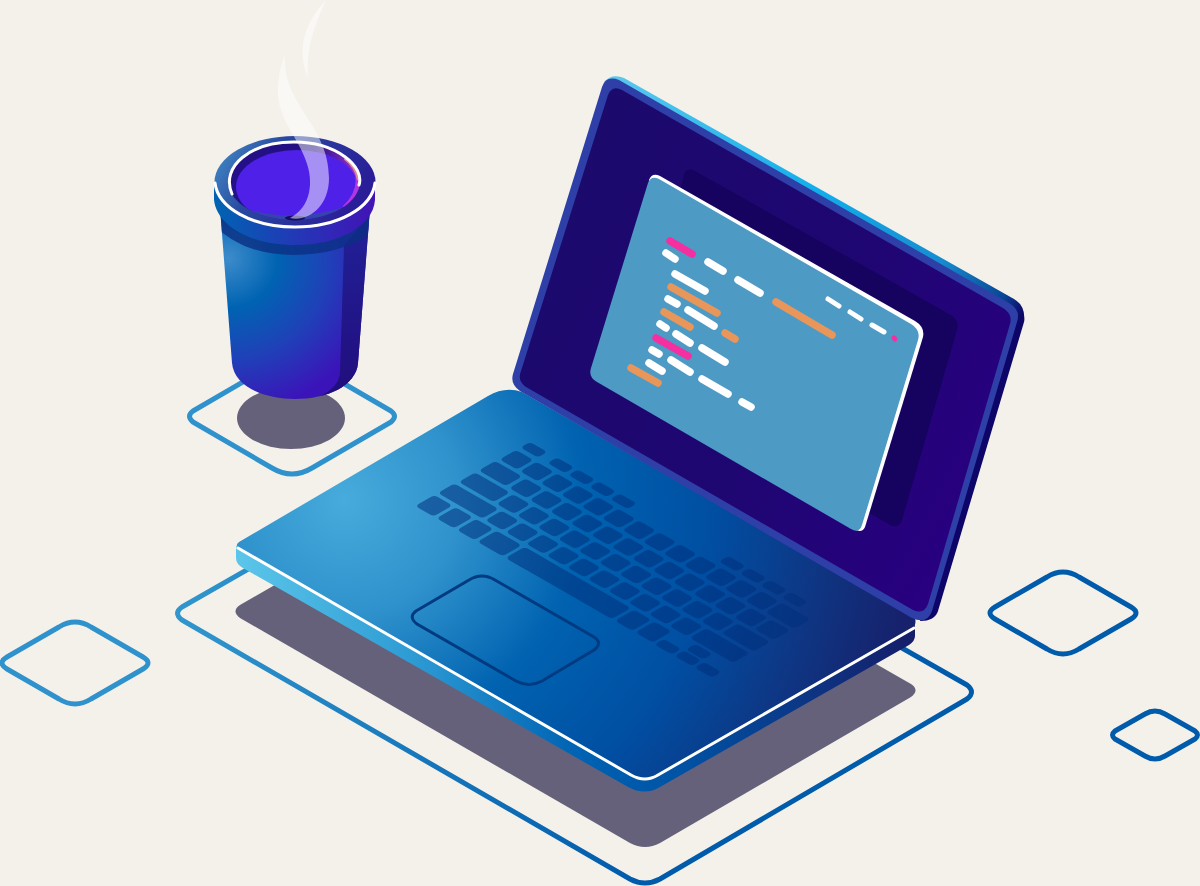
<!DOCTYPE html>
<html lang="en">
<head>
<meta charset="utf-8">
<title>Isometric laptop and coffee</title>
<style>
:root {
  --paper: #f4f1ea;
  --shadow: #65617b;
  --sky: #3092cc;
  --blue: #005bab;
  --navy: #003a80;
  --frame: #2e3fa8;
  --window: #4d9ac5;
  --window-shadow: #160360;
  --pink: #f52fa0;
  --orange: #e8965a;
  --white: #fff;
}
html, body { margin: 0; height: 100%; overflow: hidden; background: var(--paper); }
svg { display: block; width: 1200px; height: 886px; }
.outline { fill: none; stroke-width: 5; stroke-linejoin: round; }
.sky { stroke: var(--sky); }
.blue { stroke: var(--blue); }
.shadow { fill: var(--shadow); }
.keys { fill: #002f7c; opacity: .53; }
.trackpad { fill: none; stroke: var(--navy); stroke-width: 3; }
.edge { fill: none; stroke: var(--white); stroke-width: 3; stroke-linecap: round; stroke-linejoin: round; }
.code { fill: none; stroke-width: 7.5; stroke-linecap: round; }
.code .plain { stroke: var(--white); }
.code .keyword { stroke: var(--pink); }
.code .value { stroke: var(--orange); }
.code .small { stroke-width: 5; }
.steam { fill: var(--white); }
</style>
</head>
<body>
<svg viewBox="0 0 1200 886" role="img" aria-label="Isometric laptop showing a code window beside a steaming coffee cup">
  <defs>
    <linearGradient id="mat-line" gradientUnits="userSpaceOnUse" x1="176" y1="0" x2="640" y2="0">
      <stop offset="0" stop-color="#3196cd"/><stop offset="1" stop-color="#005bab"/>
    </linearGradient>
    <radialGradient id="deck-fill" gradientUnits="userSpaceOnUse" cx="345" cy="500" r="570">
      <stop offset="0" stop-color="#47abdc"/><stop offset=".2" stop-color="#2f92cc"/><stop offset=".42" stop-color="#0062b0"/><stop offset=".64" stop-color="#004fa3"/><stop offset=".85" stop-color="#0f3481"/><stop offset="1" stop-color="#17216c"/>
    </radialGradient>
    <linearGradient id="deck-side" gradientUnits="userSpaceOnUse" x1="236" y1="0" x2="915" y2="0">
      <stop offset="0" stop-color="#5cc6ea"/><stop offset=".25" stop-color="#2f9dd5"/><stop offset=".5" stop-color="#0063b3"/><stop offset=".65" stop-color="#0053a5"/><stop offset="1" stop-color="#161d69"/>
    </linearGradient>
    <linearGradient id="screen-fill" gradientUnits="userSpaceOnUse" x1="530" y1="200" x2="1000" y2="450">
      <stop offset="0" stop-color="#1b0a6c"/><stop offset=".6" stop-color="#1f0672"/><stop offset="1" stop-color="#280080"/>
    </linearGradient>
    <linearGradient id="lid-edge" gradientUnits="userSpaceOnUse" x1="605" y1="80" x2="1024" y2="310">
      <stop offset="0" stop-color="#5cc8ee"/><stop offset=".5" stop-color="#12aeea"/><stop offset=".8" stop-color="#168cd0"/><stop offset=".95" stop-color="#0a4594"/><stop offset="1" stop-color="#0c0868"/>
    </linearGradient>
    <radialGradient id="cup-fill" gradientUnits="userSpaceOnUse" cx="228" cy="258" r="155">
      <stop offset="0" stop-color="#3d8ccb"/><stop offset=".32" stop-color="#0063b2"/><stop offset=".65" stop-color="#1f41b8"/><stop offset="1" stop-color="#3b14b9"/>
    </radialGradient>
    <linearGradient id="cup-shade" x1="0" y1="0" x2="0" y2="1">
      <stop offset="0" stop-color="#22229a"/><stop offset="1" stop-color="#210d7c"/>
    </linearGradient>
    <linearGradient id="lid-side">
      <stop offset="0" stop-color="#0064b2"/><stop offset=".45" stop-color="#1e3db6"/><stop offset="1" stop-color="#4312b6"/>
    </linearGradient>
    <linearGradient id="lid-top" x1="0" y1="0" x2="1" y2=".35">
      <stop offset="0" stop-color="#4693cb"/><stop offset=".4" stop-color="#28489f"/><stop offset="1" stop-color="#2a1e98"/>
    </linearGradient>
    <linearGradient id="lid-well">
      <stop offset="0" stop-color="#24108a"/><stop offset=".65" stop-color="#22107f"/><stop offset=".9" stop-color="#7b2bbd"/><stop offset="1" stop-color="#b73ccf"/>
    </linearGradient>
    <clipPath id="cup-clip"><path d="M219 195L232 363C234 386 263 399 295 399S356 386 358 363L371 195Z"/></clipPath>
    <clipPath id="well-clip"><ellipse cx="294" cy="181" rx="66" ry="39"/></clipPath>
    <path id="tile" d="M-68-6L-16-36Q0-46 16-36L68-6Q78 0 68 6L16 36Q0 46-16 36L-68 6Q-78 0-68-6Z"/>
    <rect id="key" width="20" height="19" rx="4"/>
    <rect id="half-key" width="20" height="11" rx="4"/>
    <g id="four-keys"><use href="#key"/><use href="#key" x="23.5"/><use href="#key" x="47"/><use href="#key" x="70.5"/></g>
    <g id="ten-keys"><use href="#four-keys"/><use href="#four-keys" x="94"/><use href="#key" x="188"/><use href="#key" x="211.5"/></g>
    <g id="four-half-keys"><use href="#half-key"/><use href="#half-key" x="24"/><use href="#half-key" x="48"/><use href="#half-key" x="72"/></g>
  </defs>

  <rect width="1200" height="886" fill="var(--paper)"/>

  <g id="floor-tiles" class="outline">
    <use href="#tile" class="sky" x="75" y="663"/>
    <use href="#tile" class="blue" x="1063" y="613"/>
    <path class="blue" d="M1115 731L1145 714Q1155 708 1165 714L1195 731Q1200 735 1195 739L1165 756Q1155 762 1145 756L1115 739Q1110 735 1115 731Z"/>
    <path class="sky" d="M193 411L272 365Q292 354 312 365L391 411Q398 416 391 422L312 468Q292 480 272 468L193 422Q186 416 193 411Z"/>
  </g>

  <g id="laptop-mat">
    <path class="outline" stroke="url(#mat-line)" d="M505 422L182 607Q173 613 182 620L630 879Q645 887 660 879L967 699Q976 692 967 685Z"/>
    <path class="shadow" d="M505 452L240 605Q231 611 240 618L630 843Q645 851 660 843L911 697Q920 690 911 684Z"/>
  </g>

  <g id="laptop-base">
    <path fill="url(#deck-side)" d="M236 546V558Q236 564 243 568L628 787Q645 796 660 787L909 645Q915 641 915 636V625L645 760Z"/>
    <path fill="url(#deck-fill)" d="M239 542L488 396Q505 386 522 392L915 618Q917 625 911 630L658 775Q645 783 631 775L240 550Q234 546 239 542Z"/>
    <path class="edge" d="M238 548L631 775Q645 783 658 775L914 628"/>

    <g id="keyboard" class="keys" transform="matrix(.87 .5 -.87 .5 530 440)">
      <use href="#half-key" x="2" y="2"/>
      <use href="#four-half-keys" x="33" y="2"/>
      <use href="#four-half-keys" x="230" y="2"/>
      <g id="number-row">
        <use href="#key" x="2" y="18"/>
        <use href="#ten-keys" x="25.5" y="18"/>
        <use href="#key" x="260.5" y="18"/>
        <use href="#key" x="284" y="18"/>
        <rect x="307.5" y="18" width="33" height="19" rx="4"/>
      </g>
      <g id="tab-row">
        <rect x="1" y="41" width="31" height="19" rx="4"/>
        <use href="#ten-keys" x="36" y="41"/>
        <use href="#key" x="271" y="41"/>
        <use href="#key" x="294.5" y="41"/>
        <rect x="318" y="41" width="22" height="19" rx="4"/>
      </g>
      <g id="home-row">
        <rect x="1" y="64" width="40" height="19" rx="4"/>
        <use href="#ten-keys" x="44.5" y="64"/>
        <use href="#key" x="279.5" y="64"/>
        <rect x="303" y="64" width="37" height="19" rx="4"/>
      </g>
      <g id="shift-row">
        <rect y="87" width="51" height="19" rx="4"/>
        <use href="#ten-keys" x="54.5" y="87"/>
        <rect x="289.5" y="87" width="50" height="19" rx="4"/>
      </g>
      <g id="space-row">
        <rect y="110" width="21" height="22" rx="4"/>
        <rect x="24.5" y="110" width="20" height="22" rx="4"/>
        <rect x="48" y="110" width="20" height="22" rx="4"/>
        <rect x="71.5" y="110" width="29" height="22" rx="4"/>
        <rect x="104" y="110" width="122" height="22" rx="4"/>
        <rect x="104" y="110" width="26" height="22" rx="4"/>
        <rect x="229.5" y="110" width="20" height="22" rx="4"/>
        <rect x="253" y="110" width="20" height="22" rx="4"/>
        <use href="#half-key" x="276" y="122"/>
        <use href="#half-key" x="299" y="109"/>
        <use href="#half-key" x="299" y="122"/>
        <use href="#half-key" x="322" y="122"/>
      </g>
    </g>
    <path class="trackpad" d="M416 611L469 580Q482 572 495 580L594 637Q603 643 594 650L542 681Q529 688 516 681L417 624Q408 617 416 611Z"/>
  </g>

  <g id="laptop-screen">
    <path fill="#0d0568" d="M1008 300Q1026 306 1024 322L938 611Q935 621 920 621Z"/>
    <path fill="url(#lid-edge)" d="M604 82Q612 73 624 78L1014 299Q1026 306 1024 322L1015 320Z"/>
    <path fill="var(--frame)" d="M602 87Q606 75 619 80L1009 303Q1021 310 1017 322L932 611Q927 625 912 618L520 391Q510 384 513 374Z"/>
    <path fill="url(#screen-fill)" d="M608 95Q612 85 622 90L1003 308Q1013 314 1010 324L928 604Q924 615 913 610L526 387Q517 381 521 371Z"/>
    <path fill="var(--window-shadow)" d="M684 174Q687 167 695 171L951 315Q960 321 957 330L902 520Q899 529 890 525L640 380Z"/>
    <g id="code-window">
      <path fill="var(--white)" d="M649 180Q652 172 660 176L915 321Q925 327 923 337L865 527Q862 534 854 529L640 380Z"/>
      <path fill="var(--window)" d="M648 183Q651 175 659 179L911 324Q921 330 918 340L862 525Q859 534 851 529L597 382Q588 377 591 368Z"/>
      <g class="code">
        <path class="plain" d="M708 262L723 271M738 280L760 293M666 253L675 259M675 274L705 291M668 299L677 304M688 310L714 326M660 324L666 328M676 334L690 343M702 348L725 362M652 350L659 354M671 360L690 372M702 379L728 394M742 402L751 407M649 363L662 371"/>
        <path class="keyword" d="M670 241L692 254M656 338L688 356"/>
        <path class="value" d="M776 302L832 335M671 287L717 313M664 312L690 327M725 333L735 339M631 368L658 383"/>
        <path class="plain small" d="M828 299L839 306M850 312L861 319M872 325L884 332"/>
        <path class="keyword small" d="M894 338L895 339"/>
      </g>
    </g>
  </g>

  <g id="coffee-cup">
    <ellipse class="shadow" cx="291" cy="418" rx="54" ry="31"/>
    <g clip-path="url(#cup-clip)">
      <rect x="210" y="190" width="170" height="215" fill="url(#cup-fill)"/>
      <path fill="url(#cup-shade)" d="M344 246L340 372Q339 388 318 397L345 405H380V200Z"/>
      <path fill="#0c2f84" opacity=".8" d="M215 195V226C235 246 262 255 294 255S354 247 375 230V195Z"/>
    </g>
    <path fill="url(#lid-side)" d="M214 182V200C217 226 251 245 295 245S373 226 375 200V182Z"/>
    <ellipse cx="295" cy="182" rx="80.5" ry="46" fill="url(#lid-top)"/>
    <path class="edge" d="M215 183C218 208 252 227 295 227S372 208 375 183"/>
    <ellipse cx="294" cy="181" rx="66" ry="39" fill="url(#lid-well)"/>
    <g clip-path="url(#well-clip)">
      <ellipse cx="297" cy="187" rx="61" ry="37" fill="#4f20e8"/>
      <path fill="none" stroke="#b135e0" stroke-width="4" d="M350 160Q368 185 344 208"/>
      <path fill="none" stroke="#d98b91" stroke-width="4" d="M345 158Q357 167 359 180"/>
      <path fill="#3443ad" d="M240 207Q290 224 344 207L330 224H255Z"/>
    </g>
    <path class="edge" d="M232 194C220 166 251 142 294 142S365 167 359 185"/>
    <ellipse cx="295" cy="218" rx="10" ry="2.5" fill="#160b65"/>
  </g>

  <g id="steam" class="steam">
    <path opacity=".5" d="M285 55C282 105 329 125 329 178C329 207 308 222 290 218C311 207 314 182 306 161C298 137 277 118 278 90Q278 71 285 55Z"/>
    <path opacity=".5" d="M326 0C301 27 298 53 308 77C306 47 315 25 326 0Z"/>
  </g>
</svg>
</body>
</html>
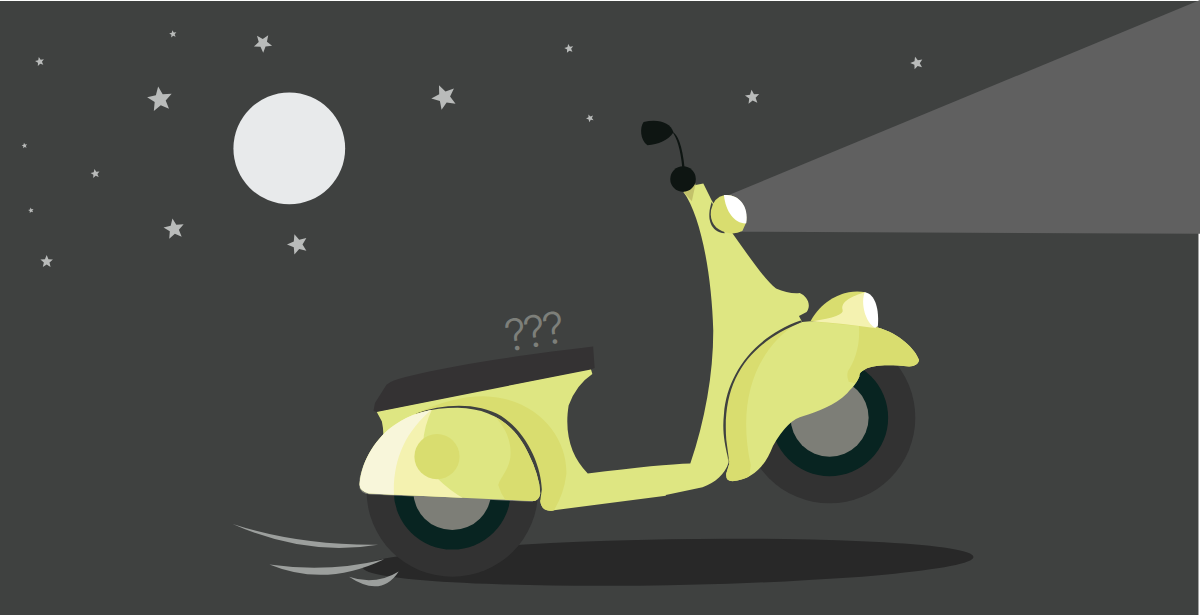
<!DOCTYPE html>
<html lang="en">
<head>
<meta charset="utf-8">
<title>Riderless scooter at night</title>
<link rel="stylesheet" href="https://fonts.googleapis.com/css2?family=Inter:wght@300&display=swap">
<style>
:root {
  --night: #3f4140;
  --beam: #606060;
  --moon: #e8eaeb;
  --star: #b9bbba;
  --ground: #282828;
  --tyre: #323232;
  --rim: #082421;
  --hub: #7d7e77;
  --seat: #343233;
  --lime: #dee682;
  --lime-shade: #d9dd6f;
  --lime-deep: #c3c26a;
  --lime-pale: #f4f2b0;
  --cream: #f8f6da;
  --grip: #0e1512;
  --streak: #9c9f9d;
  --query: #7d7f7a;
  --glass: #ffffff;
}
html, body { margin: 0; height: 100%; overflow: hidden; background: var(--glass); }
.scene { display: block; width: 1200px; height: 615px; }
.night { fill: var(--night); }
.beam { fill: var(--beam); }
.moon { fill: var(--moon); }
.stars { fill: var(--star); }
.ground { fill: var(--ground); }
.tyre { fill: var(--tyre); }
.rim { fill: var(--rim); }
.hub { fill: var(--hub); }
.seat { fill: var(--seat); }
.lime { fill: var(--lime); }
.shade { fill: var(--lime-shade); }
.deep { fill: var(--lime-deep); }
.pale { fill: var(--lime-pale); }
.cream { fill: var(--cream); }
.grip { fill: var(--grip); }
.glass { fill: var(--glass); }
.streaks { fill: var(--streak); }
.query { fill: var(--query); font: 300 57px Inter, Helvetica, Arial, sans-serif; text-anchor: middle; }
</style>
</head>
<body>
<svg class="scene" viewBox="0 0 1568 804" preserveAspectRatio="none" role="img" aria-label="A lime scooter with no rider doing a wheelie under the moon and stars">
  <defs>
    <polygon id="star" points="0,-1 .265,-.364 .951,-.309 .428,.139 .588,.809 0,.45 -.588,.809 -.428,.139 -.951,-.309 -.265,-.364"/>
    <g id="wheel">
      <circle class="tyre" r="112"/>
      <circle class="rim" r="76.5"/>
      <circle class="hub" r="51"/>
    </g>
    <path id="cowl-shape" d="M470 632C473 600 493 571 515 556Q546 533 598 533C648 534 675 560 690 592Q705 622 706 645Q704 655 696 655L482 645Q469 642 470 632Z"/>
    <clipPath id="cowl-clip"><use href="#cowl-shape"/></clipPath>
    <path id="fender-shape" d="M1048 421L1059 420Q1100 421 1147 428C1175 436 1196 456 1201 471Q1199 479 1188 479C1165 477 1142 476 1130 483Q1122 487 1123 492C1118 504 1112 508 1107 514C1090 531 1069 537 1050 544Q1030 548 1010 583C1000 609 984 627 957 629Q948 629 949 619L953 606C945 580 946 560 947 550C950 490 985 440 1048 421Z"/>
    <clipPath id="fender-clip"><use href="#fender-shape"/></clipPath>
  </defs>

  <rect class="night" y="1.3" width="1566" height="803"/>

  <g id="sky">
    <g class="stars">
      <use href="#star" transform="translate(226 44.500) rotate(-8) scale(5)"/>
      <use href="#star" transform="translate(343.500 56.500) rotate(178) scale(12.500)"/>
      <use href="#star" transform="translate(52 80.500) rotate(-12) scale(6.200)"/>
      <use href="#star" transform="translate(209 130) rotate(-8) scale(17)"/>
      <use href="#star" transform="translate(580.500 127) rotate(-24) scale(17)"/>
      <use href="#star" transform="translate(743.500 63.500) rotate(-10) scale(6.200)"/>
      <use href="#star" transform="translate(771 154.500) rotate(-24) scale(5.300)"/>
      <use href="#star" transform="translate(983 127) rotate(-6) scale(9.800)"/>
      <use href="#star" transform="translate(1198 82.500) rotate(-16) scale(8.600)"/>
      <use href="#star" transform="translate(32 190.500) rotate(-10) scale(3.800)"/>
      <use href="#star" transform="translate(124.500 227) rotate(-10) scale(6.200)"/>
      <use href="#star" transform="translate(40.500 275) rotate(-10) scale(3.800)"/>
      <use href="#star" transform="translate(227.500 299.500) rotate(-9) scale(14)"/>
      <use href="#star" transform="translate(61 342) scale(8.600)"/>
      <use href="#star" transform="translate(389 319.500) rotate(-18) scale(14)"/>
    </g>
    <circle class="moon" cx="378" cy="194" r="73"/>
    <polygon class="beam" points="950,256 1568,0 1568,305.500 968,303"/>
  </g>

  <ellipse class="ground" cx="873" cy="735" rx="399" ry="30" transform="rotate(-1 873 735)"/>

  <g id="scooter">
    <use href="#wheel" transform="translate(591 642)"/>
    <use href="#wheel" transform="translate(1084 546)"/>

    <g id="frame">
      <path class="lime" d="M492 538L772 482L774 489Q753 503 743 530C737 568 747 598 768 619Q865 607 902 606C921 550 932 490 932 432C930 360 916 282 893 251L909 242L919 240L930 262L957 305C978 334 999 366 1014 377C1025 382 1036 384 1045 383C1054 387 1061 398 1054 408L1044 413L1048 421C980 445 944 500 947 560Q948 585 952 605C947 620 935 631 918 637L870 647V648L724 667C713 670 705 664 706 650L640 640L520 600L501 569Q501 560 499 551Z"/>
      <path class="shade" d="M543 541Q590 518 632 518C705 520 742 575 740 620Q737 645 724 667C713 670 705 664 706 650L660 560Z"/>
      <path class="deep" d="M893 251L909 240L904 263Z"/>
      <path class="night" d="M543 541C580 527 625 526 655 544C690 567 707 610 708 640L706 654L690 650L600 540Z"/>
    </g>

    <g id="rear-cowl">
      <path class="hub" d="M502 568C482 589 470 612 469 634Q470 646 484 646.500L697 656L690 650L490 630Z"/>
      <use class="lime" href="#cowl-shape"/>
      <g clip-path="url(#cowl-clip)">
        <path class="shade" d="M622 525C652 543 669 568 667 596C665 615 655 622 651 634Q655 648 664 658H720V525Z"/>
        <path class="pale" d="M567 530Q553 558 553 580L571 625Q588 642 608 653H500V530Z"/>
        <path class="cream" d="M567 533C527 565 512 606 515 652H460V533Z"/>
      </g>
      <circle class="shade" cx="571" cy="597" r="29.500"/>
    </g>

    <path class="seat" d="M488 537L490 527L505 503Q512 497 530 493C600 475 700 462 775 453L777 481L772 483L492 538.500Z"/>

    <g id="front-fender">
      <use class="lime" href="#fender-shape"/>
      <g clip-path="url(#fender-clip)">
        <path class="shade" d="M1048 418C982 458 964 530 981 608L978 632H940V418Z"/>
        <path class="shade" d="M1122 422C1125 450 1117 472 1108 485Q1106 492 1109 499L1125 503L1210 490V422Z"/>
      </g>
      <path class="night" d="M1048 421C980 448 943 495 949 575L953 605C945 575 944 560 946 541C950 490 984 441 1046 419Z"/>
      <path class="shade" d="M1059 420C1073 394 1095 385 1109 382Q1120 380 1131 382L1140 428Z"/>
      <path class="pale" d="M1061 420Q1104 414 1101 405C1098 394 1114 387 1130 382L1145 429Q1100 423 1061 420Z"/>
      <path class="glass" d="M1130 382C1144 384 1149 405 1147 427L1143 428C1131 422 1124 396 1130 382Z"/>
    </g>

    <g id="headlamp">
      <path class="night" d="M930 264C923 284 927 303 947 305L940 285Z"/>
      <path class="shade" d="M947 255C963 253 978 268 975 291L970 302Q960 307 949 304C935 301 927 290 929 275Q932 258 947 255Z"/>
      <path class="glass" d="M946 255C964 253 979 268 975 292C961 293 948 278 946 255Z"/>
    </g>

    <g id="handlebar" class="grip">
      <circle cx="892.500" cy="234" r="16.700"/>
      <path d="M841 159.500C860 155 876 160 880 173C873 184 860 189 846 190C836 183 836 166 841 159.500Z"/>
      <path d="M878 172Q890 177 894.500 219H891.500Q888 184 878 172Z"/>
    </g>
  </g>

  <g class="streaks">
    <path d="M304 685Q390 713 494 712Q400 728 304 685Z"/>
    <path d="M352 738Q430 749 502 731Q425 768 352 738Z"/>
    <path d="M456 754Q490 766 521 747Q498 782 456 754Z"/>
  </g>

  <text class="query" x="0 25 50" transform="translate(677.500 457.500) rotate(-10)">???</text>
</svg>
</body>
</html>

# # # # #

**EXERCISE BRIEF**
Each line with "half" in it must be identified and copied from the material.

**FINISHED EXERCISE**
    <rect id="half-key" width="20" height="11" rx="4"/>
    <g id="four-half-keys"><use href="#half-key"/><use href="#half-key" x="24"/><use href="#half-key" x="48"/><use href="#half-key" x="72"/></g>
      <use href="#half-key" x="2" y="2"/>
      <use href="#four-half-keys" x="33" y="2"/>
      <use href="#four-half-keys" x="230" y="2"/>
        <use href="#half-key" x="276" y="122"/>
        <use href="#half-key" x="299" y="109"/>
        <use href="#half-key" x="299" y="122"/>
        <use href="#half-key" x="322" y="122"/>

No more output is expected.